Hiring Now

The Art of Up-Cycling

The Art of Up-Cycling
Published: November 21, 2019

As there are more and more people out there who are conscious about the environment and the impact of our waste, there are more people who are looking for ways to reduce their household rubbish. There are all sorts of trends that have popped up because of this,  such as zero-waste living or minimalism. Although these are noble causes, most people are looking for things that they can easily implement into their already busy lives. One thing that most people have heard of is recycling.

Recycling involves the disposal of items that can be converted into something else into a recycling bin. From there, these items are sorted out at a recovery facility and are then processed into usable materials. These materials can then be used by manufacturing companies to make things such as glass, paper, or plastic. While this is all well and good, there are many common household items that cannot be made into something else and so cannot be recycled.

Some examples of these items include:

  • coffee cups
  • Tissues
  • soft plastics such as bags, drinking straws, packaging

It is a good idea for people to educate themselves on these items and try to reduce purchasing them as much as possible. But another great thing that people can do is up-cycle.

What exactly is up-cycling?

Up-cycling is a term that describes transforming an item into something else that is useful. For example, if someone was looking to throw away a jar, they could decorate that jar with their kids and then store their paint brushes in it. There are many clever people out there who have even taken raw materials such as wood or metal items to make art out of them.

Some great examples of upcycling include:
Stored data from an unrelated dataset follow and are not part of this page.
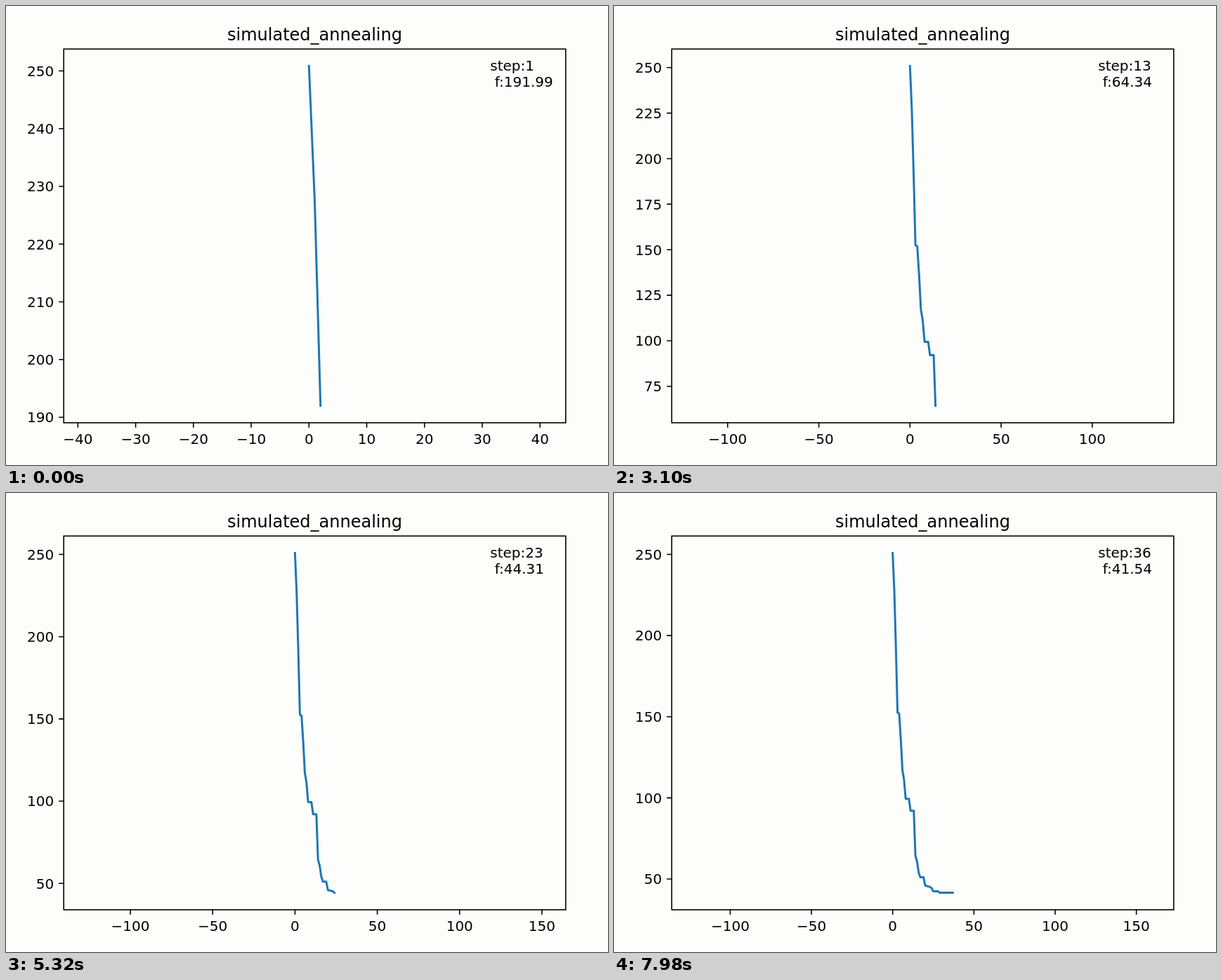
These frames come from a looping animation (857 by 654 pixels, 8000 ms). An HTML page:

```html
<!DOCTYPE html>
<html lang="en">
<head>
<meta charset="utf-8">
<title>simulated_annealing</title>
<style>
  html, body { margin: 0; width: 100%; height: 100%; overflow: hidden; background: #fdfdfc; }
  svg { display: block; width: 100%; height: 100%; }
  text { font: 20px "DejaVu Sans", sans-serif; fill: #000; white-space: pre; }
  .title { font-size: 24px; text-anchor: middle; }
  .x text { text-anchor: middle; }
  .y text { text-anchor: end; }
  .axis { fill: none; stroke: #000; stroke-width: 1.6; }
  #curve { fill: none; stroke: #1f77b4; stroke-width: 3; stroke-linecap: square; stroke-linejoin: round; }
</style>
</head>
<body>
<svg viewBox="0 0 857 654">
  <path id="curve"/>
  <path id="marks" class="axis"/>
  <rect class="axis" x="82.2" y="61.3" width="714.6" height="532.5"/>
  <g id="xLabels" class="x"></g>
  <g id="yLabels" class="y"></g>
  <text class="title" x="439.5" y="49.3">simulated_annealing</text>
  <text id="step" x="689.3" y="91.6"></text>
  <text id="cost" x="695.7" y="114.5"></text>
</svg>
<script>
const LOOP = 8000;
const BOX = { left: 82.2, right: 796.8, top: 61.3, bottom: 593.8 };
const WIDTH = BOX.right - BOX.left;
const HEIGHT = BOX.bottom - BOX.top;
const MARGIN = 0.05;
const TICK = 7;

// Best cost after each iteration; it stays at the last value once converged.
const COSTS = [
  250.85, 227.36, 191.99, 152.53, 151.92, 136.24, 117.18, 111.17, 99.46, 99.41,
  99.41, 92.07, 92.07, 92.07, 64.34, 60.82, 54.03, 51.04, 51.04, 51.04,
  45.98, 45.71, 45.43, 45.18, 44.31, 42.42, 42.42, 42.42, 42.42, 41.54
];
const costAt = i => COSTS[Math.min(i, COSTS.length - 1)];
const el = id => document.getElementById(id);

// Ticks come in threes lasting 20, 20 and 100 ms.
function tickAt(ms) {
  const u = ms + 20;
  const r = u % 140;
  return 3 * Math.floor(u / 140) + (r < 20 ? 0 : r < 40 ? 1 : 2) - 1;
}

const stepAt = ms => Math.max(1, Math.floor(tickAt(ms) * 3 / 14 - 0.6));

// Multiples of the smallest round interval that gives at most nine bins.
function ticks(lo, hi) {
  const raw = (hi - lo) / 9;
  const mag = 10 ** Math.floor(Math.log10(raw));
  const gap = [1, 2, 2.5, 5, 10].find(m => m * mag >= raw) * mag;
  const out = [];
  for (let v = Math.ceil(lo / gap) * gap; v <= hi; v += gap) out.push(v);
  return out;
}

const label = (x, y, v) =>
  `<text x="${x.toFixed(2)}" y="${y.toFixed(2)}">${v < 0 ? "\u2212" + -v : Math.abs(v)}</text>`;

function draw(step) {
  const last = step + 1;
  const high = COSTS[0], low = costAt(last);
  const pad = (high - low) * MARGIN;
  const scale = HEIGHT / (high - low + 2 * pad);
  const half = WIDTH / scale / 2;
  const mid = last / 2;
  const px = x => BOX.left + (x - mid + half) * scale;
  const py = y => BOX.bottom - (y - low + pad) * scale;

  let path = "";
  for (let i = 0; i <= last; i++) {
    path += `${i ? "L" : "M"}${px(i).toFixed(2)} ${py(costAt(i)).toFixed(2)}`;
  }
  el("curve").setAttribute("d", path);

  const xs = ticks(mid - half, mid + half);
  const ys = ticks(low - pad, high + pad);
  el("marks").setAttribute("d",
    xs.map(v => `M${px(v)} ${BOX.bottom}v${TICK}`).join("") +
    ys.map(v => `M${BOX.left} ${py(v)}h${-TICK}`).join(""));
  el("xLabels").innerHTML = xs.map(v => label(px(v), 623.7, v)).join("");
  el("yLabels").innerHTML = ys.map(v => label(BOX.left - 2 * TICK, py(v) + 7.3, v)).join("");

  el("step").textContent = "step:" + step;
  el("cost").textContent = "f:" + low.toFixed(2);
}

let start = null, shown = 0;
function frame(now) {
  if (start === null) start = now;
  const step = stepAt((now - start) % LOOP);
  if (step !== shown) draw(shown = step);
  requestAnimationFrame(frame);
}
draw(shown = 1);
requestAnimationFrame(frame);
</script>
</body>
</html>
```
  • Using old bicycle wheels to act as a base for a table
  • Repurposing old car tyres to grow potatoes in
  • Finding magazine pages to put into picture frames.

The sky is limit when it comes to up-cycling and many people will love the fact that they can be so inventive and creative when partaking in this activity. The great news is that as it is growing in popularity, there are plenty of ideas that can be found online and that can be easily implemented at little or no cost.

Can up-cycling really help the environment?

Research has shown that the average Australian produces 1.5 tonnes of waste in just one year. Much of this waste is avoidable such as plastic packaging and food waste. As this is the case, it can be concluded that households can partake in simple actions such as recycling or up-cycling to reduce the load that they are putting into landfill. This can not only be a fun thing to do with family members and friends but it can also create a ripple effect which may lead to others thinking about how much waste they are creating in their own homes.

Up-cycling can turn into a great hobby (or even a business) for many and people can feel good about the fact that they are reducing their carbon footprint. In conclusion, there are small things that we can do that can not only help the environment but that can make us feel good too.

Leaders in Sustainable Waste Management

Contact Us Today